Watch Superorganism Perform “Something For Your M.I.N.D.”.
As the lights went down and the projectors went up, blasting a pitch-shifted message from found footage of a bandmate roaming in the woods à la Blair Witch Project, members of Superorganism marched on stage in red raincoats looking somewhere between fashionable retro-chic trendsetters and members of a brightly colored cult. Ringing triangles, holding up glowing miniature models of the moon, and painted by projected digital noise, the backup singers’ entrance is jarring to the senses but creates a palpable excitement for what’s to come from the confusion.
Watch Superorganism Perform “Everybody Wants To Be Famous”.
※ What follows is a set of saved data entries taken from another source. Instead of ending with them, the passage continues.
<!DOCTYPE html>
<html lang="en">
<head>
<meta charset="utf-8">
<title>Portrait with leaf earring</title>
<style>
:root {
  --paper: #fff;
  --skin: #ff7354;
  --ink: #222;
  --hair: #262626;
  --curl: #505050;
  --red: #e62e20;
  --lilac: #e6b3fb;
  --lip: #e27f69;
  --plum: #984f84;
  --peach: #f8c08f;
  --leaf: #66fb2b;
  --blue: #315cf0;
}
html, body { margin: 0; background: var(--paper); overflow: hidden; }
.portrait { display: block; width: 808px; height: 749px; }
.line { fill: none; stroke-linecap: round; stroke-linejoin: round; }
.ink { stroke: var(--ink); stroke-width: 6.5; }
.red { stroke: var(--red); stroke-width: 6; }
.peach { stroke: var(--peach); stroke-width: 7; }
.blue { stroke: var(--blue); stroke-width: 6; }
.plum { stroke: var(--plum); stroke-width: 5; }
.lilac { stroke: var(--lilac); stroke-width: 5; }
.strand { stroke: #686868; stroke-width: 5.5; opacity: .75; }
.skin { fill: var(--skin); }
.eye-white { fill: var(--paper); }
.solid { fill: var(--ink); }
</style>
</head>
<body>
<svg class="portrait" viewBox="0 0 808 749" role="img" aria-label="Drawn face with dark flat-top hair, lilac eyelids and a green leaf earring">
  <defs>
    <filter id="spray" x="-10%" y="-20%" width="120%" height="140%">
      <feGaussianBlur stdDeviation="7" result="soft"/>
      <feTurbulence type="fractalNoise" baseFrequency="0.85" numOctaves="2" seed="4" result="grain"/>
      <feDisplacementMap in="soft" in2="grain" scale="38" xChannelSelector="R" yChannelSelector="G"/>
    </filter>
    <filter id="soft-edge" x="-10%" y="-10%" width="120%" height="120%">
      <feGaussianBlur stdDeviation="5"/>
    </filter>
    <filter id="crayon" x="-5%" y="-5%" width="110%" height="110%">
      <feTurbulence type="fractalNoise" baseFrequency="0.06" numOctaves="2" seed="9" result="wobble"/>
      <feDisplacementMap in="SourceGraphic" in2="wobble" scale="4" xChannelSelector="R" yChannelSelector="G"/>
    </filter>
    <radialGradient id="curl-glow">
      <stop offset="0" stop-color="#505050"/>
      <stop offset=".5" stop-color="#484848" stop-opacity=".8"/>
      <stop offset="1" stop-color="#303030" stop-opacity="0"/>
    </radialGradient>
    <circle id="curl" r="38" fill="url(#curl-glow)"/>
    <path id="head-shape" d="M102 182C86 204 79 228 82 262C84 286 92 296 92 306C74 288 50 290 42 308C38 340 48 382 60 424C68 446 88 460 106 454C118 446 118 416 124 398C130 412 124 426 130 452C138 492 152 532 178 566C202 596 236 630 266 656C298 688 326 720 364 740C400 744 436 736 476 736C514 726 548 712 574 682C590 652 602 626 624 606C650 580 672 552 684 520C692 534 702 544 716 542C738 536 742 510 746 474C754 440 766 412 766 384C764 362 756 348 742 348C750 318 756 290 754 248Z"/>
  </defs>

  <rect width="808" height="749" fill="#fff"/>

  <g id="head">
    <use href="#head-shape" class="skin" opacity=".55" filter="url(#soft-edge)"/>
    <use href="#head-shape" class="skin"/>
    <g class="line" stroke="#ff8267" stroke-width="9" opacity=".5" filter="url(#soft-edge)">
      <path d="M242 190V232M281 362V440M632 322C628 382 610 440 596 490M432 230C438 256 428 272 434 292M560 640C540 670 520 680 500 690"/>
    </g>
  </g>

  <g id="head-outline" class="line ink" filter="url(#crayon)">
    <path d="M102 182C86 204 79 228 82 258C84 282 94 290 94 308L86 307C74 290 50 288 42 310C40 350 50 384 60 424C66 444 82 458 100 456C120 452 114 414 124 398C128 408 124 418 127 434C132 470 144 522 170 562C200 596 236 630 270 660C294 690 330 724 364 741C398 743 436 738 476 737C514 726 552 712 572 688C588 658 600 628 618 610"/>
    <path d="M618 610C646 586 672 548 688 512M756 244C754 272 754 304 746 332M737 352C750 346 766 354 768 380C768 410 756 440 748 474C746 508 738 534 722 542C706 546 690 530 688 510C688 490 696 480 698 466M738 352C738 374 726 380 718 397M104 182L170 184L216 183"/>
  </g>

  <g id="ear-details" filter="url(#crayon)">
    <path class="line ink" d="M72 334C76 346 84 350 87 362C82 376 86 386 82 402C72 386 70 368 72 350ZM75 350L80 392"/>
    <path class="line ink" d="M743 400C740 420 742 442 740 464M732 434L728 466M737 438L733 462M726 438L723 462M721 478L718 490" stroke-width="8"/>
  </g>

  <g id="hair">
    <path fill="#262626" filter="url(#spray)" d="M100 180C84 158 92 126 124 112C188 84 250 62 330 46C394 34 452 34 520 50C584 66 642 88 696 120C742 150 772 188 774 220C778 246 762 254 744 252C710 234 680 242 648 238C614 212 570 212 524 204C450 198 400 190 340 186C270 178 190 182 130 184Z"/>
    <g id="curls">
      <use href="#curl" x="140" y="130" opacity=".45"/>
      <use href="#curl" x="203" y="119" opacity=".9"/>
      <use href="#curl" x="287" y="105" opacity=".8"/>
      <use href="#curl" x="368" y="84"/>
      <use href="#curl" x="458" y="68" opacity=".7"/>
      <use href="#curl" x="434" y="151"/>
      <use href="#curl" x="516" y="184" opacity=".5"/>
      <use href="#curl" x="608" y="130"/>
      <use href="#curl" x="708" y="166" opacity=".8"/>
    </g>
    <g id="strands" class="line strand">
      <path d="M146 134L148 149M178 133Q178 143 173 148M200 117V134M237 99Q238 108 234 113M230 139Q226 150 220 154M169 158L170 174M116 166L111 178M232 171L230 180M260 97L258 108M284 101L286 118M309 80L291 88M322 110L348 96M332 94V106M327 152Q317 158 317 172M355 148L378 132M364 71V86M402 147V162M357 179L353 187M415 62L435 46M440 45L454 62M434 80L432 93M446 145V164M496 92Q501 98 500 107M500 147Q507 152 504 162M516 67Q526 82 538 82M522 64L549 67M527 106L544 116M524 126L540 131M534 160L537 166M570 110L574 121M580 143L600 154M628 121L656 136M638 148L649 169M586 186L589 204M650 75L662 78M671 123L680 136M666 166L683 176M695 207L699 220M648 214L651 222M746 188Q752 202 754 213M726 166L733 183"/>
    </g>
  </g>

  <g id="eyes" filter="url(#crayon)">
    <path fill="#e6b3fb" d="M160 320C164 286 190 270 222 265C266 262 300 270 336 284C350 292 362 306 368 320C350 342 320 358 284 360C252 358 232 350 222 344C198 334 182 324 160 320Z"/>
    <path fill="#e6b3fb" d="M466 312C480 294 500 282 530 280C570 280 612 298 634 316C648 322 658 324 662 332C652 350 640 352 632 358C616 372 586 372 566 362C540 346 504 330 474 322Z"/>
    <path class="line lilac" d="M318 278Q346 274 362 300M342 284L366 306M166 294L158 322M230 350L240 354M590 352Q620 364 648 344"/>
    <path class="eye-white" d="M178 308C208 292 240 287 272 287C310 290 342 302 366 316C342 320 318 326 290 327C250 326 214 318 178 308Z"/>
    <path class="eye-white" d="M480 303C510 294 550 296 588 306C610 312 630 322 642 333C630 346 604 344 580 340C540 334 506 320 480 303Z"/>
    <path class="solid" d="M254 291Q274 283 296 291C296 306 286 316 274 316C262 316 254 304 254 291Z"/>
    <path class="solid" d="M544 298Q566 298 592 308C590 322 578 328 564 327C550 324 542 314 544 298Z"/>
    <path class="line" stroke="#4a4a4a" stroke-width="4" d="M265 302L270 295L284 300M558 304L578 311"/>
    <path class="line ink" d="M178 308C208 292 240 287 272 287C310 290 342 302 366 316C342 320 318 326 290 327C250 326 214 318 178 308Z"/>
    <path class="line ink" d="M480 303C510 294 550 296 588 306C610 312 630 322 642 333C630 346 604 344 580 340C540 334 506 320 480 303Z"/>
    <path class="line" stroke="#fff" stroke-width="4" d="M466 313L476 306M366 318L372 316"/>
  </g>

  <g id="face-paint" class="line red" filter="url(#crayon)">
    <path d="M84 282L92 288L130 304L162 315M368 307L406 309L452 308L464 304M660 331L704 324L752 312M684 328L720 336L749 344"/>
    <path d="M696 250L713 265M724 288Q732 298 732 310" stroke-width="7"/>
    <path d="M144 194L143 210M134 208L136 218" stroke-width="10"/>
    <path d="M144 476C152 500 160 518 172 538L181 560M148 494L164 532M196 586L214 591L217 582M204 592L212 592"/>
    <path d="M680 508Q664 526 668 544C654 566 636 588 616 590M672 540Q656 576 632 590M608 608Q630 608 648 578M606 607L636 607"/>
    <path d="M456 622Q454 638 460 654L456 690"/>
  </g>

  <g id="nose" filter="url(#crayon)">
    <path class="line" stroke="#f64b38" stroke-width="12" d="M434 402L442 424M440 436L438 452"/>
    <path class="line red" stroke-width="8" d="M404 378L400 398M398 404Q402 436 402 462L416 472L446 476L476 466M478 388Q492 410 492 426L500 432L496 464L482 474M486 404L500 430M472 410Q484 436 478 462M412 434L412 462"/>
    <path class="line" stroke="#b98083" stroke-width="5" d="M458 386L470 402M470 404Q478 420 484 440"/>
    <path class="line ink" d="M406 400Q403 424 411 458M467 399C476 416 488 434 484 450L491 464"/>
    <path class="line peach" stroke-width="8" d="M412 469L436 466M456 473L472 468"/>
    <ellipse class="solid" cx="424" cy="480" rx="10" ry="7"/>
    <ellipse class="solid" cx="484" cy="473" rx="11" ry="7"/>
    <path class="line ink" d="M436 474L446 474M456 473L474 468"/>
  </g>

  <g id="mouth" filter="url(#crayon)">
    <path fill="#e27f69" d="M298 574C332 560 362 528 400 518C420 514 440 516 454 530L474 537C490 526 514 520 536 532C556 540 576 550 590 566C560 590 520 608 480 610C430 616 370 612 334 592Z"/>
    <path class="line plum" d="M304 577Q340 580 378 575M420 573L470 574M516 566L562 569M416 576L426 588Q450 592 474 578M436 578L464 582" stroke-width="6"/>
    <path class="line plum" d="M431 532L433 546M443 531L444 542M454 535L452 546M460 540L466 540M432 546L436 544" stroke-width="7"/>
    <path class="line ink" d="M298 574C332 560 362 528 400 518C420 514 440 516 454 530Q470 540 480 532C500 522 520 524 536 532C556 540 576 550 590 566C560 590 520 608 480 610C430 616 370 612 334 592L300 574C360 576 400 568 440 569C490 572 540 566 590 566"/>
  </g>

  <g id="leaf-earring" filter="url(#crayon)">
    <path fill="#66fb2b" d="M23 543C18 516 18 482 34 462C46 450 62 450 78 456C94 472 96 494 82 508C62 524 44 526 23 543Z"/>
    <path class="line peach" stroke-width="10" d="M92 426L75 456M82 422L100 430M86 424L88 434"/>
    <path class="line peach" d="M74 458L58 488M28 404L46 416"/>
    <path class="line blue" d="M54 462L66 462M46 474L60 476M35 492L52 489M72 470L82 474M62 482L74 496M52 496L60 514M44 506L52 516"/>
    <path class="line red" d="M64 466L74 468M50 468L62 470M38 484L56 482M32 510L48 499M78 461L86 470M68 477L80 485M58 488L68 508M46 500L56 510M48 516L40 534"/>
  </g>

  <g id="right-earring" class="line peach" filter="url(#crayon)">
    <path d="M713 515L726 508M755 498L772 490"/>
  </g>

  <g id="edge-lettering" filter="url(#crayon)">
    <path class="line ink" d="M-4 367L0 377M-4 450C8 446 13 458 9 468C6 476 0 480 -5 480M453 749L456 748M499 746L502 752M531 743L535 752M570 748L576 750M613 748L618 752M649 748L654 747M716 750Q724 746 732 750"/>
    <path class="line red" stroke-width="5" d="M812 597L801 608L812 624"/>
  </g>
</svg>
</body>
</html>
Then the diminutive lead vocalist Orono Noguchi joined them in what had to be the most comfortable outfit in the venue (sweatshirt, sweatpants, and slides). With a near emotionless gaze as she prepared to perform, her whole aesthetic could only be described as “terminally chill.” But as the self titled song of their self titled album began, she instantly mesmerized the crowd with an intangible magnetism that kept the audience charmed and dancing the rest of the night.
Superorganism’s songs translate to a live setting amazingly well. The grooves feel funkier, the lyrics seem more frolicsome, the drums knock harder, and the sing alongs become sing songier. They combine the animated whimsy of The Presidents of the United States of America with the concise songwriting of Pavement. Their stage show is thoroughly entertaining. It included a 5 minute Q&A interlude with Orono, synchronized dance moves throughout, and having as many people from the audience that could possibly fit on stage joining them for the finale.
Watch Superorganism Perform “Prawn Song”. Full Performance Below.
The band’s sense of irony and wit shine throughout and Orono intermittently joked about them being a “damn indie hype band.” It’s a fair assessment. They came out the gate hot. Every major music publication deemed them the next big thing and even a “DIY version of a big budget hit factory.” It’s easy to write off something that seems cooked up in a meme based indie-pop science lab, but seeing is believing. They turned me from skeptic to super[organism]fan over night.